Elizabeth Cary Agassiz, Louis Agassiz: his life and correspondence, third edition, Chapter 24: 1872: Aet. 65. (search)
t, and to the various vendors were added groups of Indians coming to have their photographs taken. There were charming excursions and walks in the neighborhood, and the geology of the region was so interesting that it determined Agassiz to go by land from Talcahuana to Valparaiso, on a search after any glacial tracks that might be found in the valley lying between the Cordillera of the Andes and the Coast Range. Meanwhile the Hassler was to go on a dredging expedition to the island of Juan Fernandez, and then proceed to Valparaiso, where Agassiz was to join her a fortnight later. Although this expedition was under the patronage of the Coast Survey, the generosity of Mr. Thayer, so constantly extended to scientific aims, had followed Agassiz on this second journey. To his kindness he owed the possibility of organizing an excursion apart from the direct object of the voyage. This change of plan and its cause is told in the following extract from his general report to Professor Peir

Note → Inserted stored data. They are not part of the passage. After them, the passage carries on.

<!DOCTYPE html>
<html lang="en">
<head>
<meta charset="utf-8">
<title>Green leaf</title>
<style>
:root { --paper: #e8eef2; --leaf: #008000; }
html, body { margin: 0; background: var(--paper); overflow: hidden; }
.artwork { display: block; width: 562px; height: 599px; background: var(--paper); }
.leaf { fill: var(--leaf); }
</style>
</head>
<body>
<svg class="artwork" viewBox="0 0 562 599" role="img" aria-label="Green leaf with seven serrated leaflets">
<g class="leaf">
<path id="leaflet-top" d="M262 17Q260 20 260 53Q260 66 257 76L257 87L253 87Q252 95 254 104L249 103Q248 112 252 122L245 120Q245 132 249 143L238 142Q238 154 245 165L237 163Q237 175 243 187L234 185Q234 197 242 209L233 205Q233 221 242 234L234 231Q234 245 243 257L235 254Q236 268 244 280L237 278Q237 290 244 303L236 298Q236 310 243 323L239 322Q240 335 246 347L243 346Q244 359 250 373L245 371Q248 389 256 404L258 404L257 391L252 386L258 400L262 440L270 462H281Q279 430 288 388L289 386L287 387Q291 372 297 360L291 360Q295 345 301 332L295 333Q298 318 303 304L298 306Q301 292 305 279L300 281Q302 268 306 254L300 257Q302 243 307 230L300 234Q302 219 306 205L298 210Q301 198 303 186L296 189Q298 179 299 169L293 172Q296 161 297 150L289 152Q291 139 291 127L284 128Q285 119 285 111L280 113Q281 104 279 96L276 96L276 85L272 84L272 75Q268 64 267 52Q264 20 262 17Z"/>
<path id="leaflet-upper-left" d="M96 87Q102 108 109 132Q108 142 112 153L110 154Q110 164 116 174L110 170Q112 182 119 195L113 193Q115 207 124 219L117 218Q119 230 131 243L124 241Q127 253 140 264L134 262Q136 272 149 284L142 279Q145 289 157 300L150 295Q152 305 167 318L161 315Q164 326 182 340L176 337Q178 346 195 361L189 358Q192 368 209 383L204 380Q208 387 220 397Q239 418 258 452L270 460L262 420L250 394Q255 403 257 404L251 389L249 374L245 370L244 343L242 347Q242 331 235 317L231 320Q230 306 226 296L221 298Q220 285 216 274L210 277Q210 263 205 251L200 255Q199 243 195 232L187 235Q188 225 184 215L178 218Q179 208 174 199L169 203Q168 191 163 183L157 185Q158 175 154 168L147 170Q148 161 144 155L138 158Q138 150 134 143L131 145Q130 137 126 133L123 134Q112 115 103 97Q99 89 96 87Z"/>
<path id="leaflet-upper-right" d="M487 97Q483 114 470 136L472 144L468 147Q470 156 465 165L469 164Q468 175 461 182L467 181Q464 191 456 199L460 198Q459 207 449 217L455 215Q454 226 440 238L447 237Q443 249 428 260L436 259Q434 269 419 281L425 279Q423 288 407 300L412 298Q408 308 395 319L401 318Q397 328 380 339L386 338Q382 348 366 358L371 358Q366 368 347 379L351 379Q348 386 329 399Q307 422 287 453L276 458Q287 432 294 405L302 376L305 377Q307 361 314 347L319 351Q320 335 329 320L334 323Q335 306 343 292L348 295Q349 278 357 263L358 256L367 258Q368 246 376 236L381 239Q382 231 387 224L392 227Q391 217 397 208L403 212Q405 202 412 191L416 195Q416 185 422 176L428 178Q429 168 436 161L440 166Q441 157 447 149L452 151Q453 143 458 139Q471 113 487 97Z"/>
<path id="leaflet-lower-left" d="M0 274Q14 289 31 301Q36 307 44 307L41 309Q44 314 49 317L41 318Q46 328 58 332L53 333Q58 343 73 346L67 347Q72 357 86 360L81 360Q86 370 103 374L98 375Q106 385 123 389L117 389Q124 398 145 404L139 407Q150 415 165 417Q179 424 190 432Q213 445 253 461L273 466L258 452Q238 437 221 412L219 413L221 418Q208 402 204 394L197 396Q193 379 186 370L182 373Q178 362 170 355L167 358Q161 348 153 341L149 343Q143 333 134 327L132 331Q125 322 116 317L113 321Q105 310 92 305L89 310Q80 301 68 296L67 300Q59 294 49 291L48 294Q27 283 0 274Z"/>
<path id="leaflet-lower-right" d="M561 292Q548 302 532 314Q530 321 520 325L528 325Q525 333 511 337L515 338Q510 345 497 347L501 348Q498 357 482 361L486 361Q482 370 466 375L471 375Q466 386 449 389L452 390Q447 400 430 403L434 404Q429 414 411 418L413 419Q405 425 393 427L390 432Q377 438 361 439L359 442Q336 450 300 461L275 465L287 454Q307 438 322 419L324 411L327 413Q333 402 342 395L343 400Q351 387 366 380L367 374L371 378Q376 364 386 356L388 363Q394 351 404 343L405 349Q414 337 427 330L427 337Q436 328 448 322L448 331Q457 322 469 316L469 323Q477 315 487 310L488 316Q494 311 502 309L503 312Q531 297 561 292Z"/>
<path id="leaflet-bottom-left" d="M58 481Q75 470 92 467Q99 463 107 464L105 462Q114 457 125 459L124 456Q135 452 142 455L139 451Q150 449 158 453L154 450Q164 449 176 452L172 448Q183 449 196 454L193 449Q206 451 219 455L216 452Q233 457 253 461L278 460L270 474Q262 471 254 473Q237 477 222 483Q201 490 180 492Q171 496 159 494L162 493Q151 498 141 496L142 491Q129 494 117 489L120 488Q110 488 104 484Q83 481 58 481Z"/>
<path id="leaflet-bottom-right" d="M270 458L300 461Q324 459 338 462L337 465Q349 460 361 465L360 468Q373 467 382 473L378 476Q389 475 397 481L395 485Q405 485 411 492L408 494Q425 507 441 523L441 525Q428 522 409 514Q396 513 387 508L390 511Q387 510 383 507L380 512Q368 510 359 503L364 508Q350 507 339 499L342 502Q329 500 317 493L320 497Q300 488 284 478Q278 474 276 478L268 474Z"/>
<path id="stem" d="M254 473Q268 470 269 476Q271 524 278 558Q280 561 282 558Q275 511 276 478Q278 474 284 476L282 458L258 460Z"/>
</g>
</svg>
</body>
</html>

That distinguished man at first refused, but his wife, Cleopatra, being pleased with the promising looks of Mr. Columbus, and actuated with a magnanimity which is a caricature of her sex, prevailed upon him to grant Columbus's request; whereupon, providing his vessels with stores and men out of his own pocket, Columbus got ready, and in a certain year he set sail from the holy sea of Rome, and after a long and tempestuous trip, he set foot at last upon the Plymouth Rock, on the island of Juan Fernandez. It was on that occasion that he exclaimed; 'Breathes there any man with soul so perfectly dead as never to himself has said, this is my own, my native land!' "Sir, Mr. Columbus did not long survive the hardships of that journey, and was taken prisoner by the king of the Cannon Ball islands, and with all his crew was cast into chains and slavery, where he died an ignominious natural death, with his whole crew, leaving not one to tell the tale. Peace to his ashes and their'n.